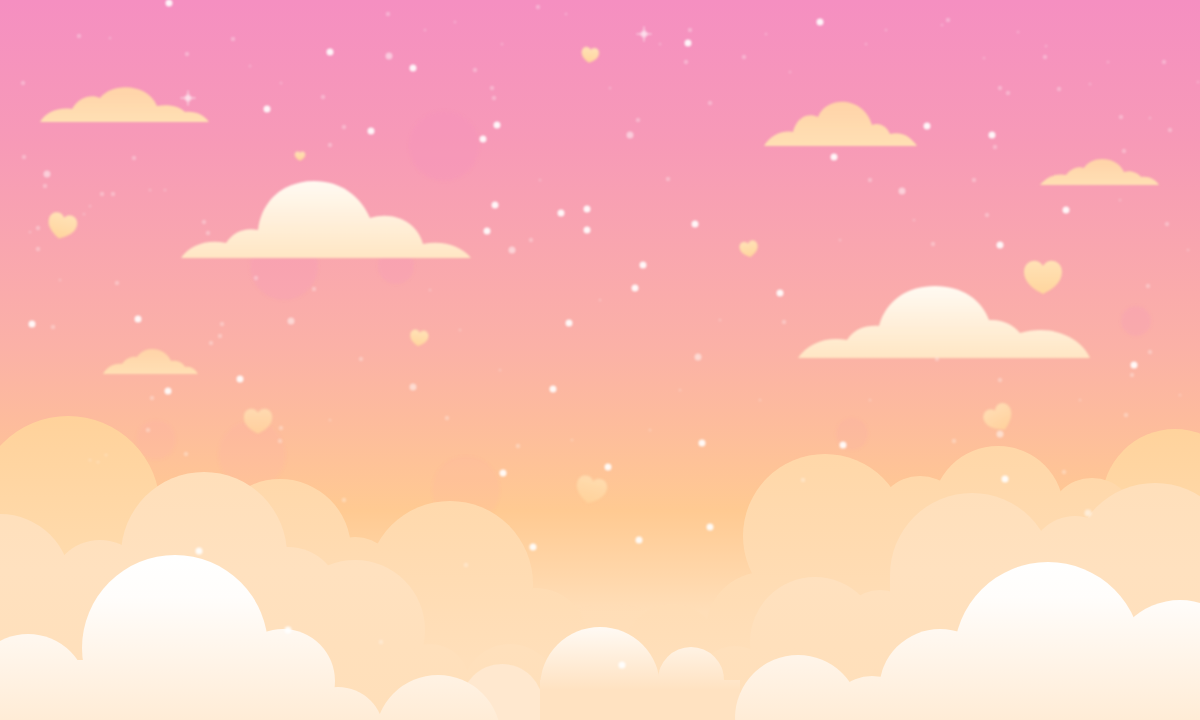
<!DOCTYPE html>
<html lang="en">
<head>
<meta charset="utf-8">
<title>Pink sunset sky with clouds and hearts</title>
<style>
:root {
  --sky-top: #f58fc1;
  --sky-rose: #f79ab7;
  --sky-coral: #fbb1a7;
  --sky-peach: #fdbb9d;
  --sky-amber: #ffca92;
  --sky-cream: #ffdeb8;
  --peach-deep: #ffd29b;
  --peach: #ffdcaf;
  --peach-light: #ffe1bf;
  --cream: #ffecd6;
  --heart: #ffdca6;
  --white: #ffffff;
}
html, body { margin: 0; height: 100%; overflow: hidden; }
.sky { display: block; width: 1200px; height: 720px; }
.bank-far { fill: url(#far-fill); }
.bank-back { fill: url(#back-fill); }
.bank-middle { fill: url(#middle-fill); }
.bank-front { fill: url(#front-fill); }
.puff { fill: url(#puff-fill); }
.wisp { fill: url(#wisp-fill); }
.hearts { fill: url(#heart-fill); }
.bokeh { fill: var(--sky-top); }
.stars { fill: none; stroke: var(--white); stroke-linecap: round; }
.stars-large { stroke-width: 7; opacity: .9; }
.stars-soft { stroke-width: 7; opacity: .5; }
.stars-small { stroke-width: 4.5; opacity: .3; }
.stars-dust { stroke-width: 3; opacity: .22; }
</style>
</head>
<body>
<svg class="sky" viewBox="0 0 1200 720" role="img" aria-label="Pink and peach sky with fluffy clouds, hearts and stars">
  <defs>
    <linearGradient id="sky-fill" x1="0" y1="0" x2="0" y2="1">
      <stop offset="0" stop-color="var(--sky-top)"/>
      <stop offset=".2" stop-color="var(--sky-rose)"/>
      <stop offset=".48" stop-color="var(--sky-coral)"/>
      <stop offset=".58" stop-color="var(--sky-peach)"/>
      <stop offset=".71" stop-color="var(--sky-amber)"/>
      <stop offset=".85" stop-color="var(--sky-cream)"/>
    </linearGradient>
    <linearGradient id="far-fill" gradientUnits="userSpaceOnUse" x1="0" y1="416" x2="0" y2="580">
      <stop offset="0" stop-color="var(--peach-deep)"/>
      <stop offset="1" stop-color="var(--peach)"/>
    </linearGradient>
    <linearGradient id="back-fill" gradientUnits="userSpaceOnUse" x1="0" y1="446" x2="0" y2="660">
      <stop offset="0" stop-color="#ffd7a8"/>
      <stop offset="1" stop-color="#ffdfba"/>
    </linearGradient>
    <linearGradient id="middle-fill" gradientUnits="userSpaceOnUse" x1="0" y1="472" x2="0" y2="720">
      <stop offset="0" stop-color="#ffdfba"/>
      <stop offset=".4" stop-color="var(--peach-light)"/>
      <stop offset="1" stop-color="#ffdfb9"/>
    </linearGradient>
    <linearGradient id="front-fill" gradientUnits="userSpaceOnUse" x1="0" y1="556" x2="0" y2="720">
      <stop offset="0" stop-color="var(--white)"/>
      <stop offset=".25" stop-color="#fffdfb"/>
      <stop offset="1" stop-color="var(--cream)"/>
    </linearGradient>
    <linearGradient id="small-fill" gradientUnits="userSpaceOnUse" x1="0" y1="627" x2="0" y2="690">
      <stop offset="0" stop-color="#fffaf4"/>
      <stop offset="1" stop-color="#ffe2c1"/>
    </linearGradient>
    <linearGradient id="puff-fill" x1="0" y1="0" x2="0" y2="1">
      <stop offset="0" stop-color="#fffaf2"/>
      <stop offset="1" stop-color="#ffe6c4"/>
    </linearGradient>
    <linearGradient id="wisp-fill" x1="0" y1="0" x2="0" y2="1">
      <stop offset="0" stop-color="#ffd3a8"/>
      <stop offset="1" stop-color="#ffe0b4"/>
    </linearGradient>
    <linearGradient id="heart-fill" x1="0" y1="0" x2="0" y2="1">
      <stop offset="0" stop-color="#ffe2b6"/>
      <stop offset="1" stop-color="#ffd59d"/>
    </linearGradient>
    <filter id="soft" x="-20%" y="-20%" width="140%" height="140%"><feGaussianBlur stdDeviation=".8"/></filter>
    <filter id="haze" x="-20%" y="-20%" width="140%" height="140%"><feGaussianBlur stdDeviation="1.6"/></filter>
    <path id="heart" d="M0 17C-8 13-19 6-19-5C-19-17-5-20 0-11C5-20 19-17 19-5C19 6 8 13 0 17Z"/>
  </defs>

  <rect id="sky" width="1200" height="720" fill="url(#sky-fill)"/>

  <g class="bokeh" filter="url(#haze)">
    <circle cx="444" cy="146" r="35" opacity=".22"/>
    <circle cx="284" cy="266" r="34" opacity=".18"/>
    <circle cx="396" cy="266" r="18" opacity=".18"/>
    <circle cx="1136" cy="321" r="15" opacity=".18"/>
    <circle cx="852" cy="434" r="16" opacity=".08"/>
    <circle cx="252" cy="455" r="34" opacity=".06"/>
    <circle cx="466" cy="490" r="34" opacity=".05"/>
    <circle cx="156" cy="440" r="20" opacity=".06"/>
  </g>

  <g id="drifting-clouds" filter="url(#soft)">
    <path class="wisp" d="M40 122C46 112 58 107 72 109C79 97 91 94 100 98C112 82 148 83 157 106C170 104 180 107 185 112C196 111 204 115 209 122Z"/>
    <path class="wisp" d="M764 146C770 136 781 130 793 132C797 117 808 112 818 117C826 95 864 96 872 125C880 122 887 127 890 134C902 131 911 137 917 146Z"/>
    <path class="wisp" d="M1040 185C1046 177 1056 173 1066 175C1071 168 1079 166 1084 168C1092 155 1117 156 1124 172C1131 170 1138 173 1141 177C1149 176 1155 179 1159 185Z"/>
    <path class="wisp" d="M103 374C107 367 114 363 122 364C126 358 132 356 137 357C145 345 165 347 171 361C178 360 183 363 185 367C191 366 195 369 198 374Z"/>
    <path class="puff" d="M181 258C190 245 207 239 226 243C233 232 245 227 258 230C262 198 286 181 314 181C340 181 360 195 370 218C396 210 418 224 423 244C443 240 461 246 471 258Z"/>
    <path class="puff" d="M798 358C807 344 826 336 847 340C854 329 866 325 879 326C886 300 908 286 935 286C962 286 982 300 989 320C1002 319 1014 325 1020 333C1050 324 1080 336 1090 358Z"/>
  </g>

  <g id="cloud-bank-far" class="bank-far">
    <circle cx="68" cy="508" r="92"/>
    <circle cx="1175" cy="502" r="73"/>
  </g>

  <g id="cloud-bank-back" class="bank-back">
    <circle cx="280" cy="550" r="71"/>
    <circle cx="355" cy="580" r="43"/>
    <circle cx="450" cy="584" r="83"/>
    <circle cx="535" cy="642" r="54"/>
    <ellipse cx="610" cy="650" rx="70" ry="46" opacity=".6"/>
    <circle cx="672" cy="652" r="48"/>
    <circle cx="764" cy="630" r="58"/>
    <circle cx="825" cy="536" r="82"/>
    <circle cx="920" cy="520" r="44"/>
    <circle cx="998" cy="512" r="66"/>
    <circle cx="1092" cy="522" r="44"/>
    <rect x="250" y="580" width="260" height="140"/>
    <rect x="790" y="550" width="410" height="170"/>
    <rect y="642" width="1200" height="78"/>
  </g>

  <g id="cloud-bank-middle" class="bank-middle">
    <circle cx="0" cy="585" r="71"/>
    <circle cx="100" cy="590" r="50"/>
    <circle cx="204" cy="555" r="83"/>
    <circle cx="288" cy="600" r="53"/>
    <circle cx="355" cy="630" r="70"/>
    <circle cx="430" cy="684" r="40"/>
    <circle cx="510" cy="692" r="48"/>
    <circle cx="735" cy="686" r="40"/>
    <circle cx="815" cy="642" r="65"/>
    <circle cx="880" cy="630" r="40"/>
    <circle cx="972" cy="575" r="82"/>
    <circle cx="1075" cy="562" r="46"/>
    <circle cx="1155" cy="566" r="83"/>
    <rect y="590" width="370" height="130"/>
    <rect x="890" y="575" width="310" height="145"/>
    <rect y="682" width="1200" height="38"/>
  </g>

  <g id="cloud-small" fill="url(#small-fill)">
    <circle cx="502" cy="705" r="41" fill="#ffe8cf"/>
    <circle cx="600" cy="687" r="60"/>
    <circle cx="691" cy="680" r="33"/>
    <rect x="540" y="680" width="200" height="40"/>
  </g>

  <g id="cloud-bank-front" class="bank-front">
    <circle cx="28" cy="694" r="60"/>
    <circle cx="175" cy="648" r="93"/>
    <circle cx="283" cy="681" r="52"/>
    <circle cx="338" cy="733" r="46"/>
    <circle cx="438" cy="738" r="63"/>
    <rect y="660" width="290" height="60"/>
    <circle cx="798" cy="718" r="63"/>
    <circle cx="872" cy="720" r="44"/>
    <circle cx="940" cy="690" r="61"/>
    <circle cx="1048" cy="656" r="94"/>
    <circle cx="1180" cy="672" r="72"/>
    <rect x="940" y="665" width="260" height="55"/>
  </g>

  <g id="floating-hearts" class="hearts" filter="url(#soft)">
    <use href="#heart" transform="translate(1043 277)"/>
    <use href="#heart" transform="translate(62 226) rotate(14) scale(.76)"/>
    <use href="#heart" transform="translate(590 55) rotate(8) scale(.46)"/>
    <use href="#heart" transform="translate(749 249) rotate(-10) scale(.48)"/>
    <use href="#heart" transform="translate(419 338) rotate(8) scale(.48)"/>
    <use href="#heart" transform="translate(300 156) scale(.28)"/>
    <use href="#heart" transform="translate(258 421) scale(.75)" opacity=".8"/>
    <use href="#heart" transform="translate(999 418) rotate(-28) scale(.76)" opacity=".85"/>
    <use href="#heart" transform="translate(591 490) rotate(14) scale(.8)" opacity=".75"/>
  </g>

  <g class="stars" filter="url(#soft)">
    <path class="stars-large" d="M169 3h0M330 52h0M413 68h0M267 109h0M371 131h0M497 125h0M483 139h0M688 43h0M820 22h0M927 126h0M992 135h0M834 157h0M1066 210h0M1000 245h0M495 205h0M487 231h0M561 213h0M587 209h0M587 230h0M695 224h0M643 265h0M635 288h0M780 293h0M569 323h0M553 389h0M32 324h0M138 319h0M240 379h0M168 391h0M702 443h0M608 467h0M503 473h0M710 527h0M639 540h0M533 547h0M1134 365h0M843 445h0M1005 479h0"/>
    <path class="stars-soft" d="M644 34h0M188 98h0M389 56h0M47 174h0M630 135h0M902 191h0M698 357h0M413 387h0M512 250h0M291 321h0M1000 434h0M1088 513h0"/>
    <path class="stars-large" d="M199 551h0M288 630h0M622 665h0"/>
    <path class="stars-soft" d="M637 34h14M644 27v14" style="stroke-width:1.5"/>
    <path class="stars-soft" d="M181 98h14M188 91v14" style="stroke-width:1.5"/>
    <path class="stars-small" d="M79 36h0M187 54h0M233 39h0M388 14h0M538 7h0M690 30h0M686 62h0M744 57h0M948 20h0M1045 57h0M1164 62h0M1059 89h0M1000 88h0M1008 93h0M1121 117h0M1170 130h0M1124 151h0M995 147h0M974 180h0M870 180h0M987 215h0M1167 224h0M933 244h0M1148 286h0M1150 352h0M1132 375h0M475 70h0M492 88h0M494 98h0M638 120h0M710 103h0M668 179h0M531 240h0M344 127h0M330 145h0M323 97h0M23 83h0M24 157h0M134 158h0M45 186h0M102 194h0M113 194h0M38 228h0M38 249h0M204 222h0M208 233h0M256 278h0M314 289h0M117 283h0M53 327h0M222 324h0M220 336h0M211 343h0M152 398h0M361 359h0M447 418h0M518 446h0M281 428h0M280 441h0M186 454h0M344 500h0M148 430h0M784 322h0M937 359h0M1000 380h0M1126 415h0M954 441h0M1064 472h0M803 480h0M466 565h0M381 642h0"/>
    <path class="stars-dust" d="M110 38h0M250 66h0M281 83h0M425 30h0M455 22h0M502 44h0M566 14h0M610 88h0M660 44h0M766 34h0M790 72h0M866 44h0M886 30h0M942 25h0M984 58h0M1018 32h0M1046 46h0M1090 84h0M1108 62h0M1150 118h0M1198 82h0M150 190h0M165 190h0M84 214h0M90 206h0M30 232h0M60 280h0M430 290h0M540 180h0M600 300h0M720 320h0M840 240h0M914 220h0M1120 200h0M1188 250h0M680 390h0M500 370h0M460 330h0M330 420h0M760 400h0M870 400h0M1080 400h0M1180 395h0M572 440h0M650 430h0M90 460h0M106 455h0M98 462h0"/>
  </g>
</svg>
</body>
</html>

+ + + + + + +

> Directions for this task: Each line above that includes the word "filter" is to be copied.

> Solution below:
    <filter id="soft" x="-20%" y="-20%" width="140%" height="140%"><feGaussianBlur stdDeviation=".8"/></filter>
    <filter id="haze" x="-20%" y="-20%" width="140%" height="140%"><feGaussianBlur stdDeviation="1.6"/></filter>
  <g class="bokeh" filter="url(#haze)">
  <g id="drifting-clouds" filter="url(#soft)">
  <g id="floating-hearts" class="hearts" filter="url(#soft)">
  <g class="stars" filter="url(#soft)">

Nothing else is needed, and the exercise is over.